This story first appeared in Toronto Star Wheels on March 30, 2018
STRATFORD-UPON-AVON, England – When the wheels of my Air Canada jet touched down on the runway at London’s Heathrow Airport two weeks ago, it marked the first time I had ever been in England.
Which made what happened at that precise moment really surprising.
I didn’t stand up and start singing, but I did start hearing in my head the strains of that immortal British patriotic song, “Rule, Britannia,” as if it was being played by a military band. I mean, where did that come from?
It’s possible it was in reaction to something that had happened on the plane, which was taking me to England so I could test drive the Range Rover Plug-in Hybrid (PHEV) and the Range Rover Sport SVR (which I will tell you more about another time).
The flight from Toronto would take a little more than seven hours. To fill some of the time, I watched a movie, The Shape of Water, which was recently named Best Picture at the Academy Awards. If I had paid admission to see this thing, I would have demanded my money back. If anyone ever asks me to define the expression, “a waste of time,” I will answer, “The Shape of Water.” It was so bad, I couldn’t stop watching because I was fascinated to see just how awful it could really get. It did not disappoint. All I can say (other than noting it is two hours of my life I will never get back), is that if this is the best that Hollywood has to offer, I am going into the movie business tomorrow and will soon be rich.

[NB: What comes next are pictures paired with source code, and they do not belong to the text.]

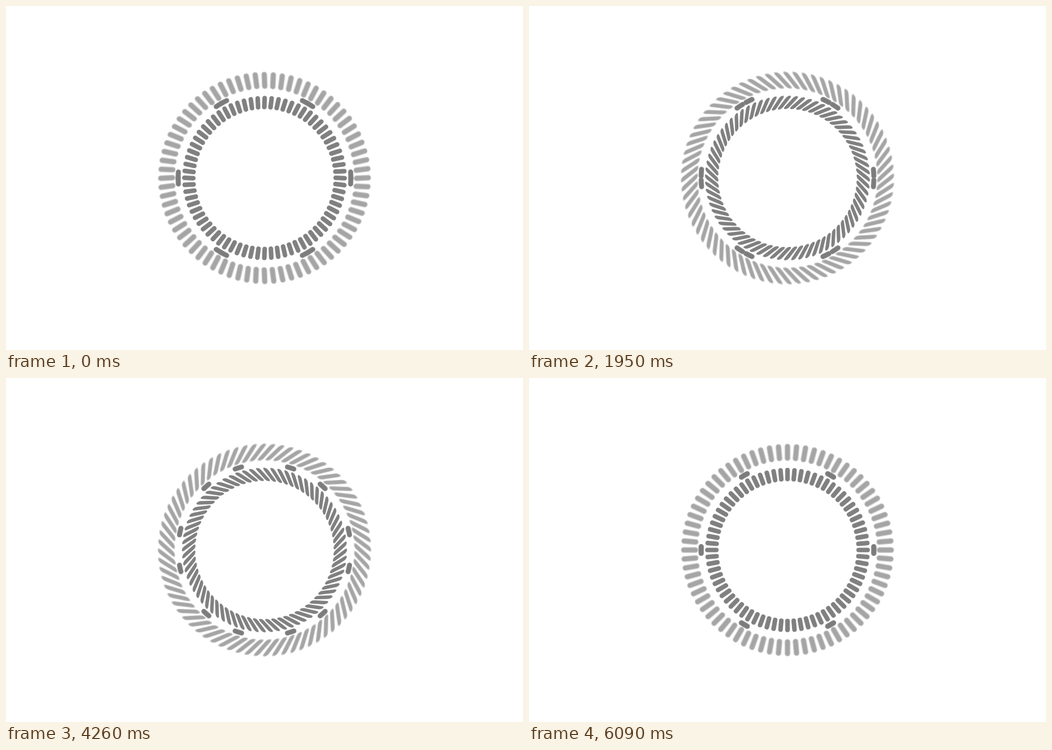
Write an HTML page with a canvas that moves like this. It is 916 px wide and 611 px high and loops after 6120 ms.

```html
<!DOCTYPE html>
<html lang="en">
<head>
<meta charset="utf-8">
<title>Counter-rotating rings</title>
<style>
  html, body { margin: 0; width: 100%; height: 100%; overflow: hidden; background: #fff; }
  canvas { display: block; width: 916px; height: 611px; }
</style>
</head>
<body>
<canvas id="stage" width="916" height="611"></canvas>
<script>
const ctx = document.getElementById('stage').getContext('2d');
const TAU = Math.PI * 2;
const STEP = 30, STEPS = 204;
const CX = 458, CY = 305.5;
const BARS = 72, MARKS = 6, MARK_RADIUS = 153;
const SWING = 0.149;
const SLANT = 0.86;

// Each layer: [half height, width, colour], drawn back to front.
const RINGS = [
  { radius: 173.5, dir: 1, layers: [[15.5, 10.5, '#c9c9c9'], [14, 7.4, '#a5a5a5']] },
  { radius: 134, dir: -1, layers: [[12, 8.2, '#8c8c8c'], [11.3, 6.8, '#808080']] }
];

function drawBar(radius, angle, slant, [half, width, color]) {
  const reach = half - width / 2;
  ctx.save();
  ctx.rotate(angle);
  ctx.translate(0, -radius);
  ctx.transform(1, 0, slant, 1, 0, 0);
  ctx.beginPath();
  ctx.moveTo(0, -reach);
  ctx.lineTo(0, reach);
  ctx.lineWidth = width;
  ctx.strokeStyle = color;
  ctx.stroke();
  ctx.restore();
}

// Bars lean with the speed of the ring's swing.
function drawRing({ radius, dir, layers }, turn) {
  const swing = dir * SWING * (1 - Math.cos(turn));
  const slant = dir * SLANT * Math.sin(Math.PI / 2 * Math.sin(turn));
  for (const layer of layers) {
    for (let i = 0; i < BARS; i++) {
      drawBar(radius, i * TAU / BARS + swing, slant, layer);
    }
  }
}

function drawMarks(turn, length, width, color) {
  const half = (length - width) / 2 / MARK_RADIUS;
  ctx.lineWidth = width;
  ctx.strokeStyle = color;
  for (const dir of [1, -1]) {
    for (let i = 0; i < MARKS; i++) {
      const angle = i * TAU / MARKS + dir * turn;
      ctx.beginPath();
      ctx.arc(0, 0, MARK_RADIUS, angle - half, angle + half);
      ctx.stroke();
    }
  }
}

function draw(time) {
  const step = Math.floor(time / STEP) % STEPS + 1;
  const turn = step / STEPS * TAU;
  ctx.setTransform(1, 0, 0, 1, 0, 0);
  ctx.fillStyle = '#fff';
  ctx.fillRect(0, 0, 916, 611);
  ctx.translate(CX, CY);
  ctx.lineCap = 'round';
  RINGS.forEach(ring => drawRing(ring, turn));
  drawMarks(turn, 21, 9, '#888');
  drawMarks(turn, 18, 6, '#7c7c7c');
}

const start = performance.now();
function tick() {
  draw(performance.now() - start);
  requestAnimationFrame(tick);
}
tick();
</script>
</body>
</html>
```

I think, then, that “Rule, Britannia” came to mind to confirm that there are still people in the world who have history and tradition and know what they are doing, such as — and this is just one example of many I could cite — the design and manufacture of sensational automobiles, such as these Range Rovers.
Our drive in the PHEV, which was both on-road and off, started on the grounds of Blenheim Palace, gifted to John Churchill, the first Duke of Marlborough, by Queen Anne after he defeated the French in an epic battle in Germany in 1704.
(An aside: Churchill scribbled the news of his glorious victory on the back of a menu taken from a bistro. When the Queen received his note months later, she said, “Build that man a castle,” or words to that effect. Construction took 28 years, which is not surprising for someone from Toronto. The correspondence is still on display there, along with other artifacts from the period.)
I opted to drive the off-road portion of the test while my co-driver, former Wheels editor Mark Richardson, would do the on-road because he was born in the U.K., and driving on the left-side of the road is in his DNA. This worked out well.
In the media briefing beforehand, we had been told that this was not a new Range Rover but rather a better one; that many small changes had been made while taking what they called the “first steps” in the marque’s “electrification journey.”
This means the vehicle’s 2.0-litre gasoline engine is connected to an 85kW electric motor, which is built into the eight-speed automatic transmission that is beside a 7kW on-board charger. The plug-in is at the front of the car; the lithium-ion battery is at the rear, mounted underneath the trunk.
It can take two hours and 45 minutes to fully charge this car if you have a 220v outlet. It takes more than twice that if you have a 110. Fully charged, the car will go 50 kilometres before the gasoline engine kicks in. It doesn’t have to be this black and white: a computer program can mix and match the power source with the conditions.
Now, as I’ve always considered Range Rover to be just about perfect, I was hard-pressed to find improvements. For instance, I was trying to drive the PHEV up a hill that was all mud. Halfway there, I had to stop because a couple of Mallard ducks decided to walk in front of the car. Once they’d been shooed away, I eased onto the throttle ever so slightly and the four-wheel drive kicked in and we were soon at the top, almost without effort.
This is because the vehicle I was driving was equipped with technology that distributes torque evenly to all four wheels, making it easier to go up hill and down, even with summer tires. Driving modes helped, as well. Grass/gravel/snow, Mud/ruts (the one I was in while going up that hill), Sand, Rock crawl and Eco settings are all available — as are Comfort and Dynamic modes.
Then, of course, a bridge across a stream was out of commission. But I was driving a Range Rover, so, no worries: through the stream we went. (I don’t recall seeing a Water mode, though …)
When my co-driver took over for the run on the open road, I had time to look around the inside, and this is where many of the small improvements we’d been told about became evident. The front and back seats are bigger, more comfortable, and have a massage function. There is an improved infotainment system and 17 connection points for smartphones and the like.
I particularly got a kick out of the sunroof, which automatically opens when you get into the car. If you want it closed, just wave your hand in front of the rear-view mirror and, voila, it closes. Want it open again? Wave at the mirror and watch it happen. When everybody gets out of the car, it closes on its own. It’s magic.
The now-usual driver aids — rearview camera, emergency braking, lane-departure warning and so on — are standard, but Range Rover has some intriguing add-ons that you might fancy, such as 360-degree parking aid and blind-spot assist.
Starting at $113,000, this Range Rover is close to being a Taj Mahal on wheels — on or off the road.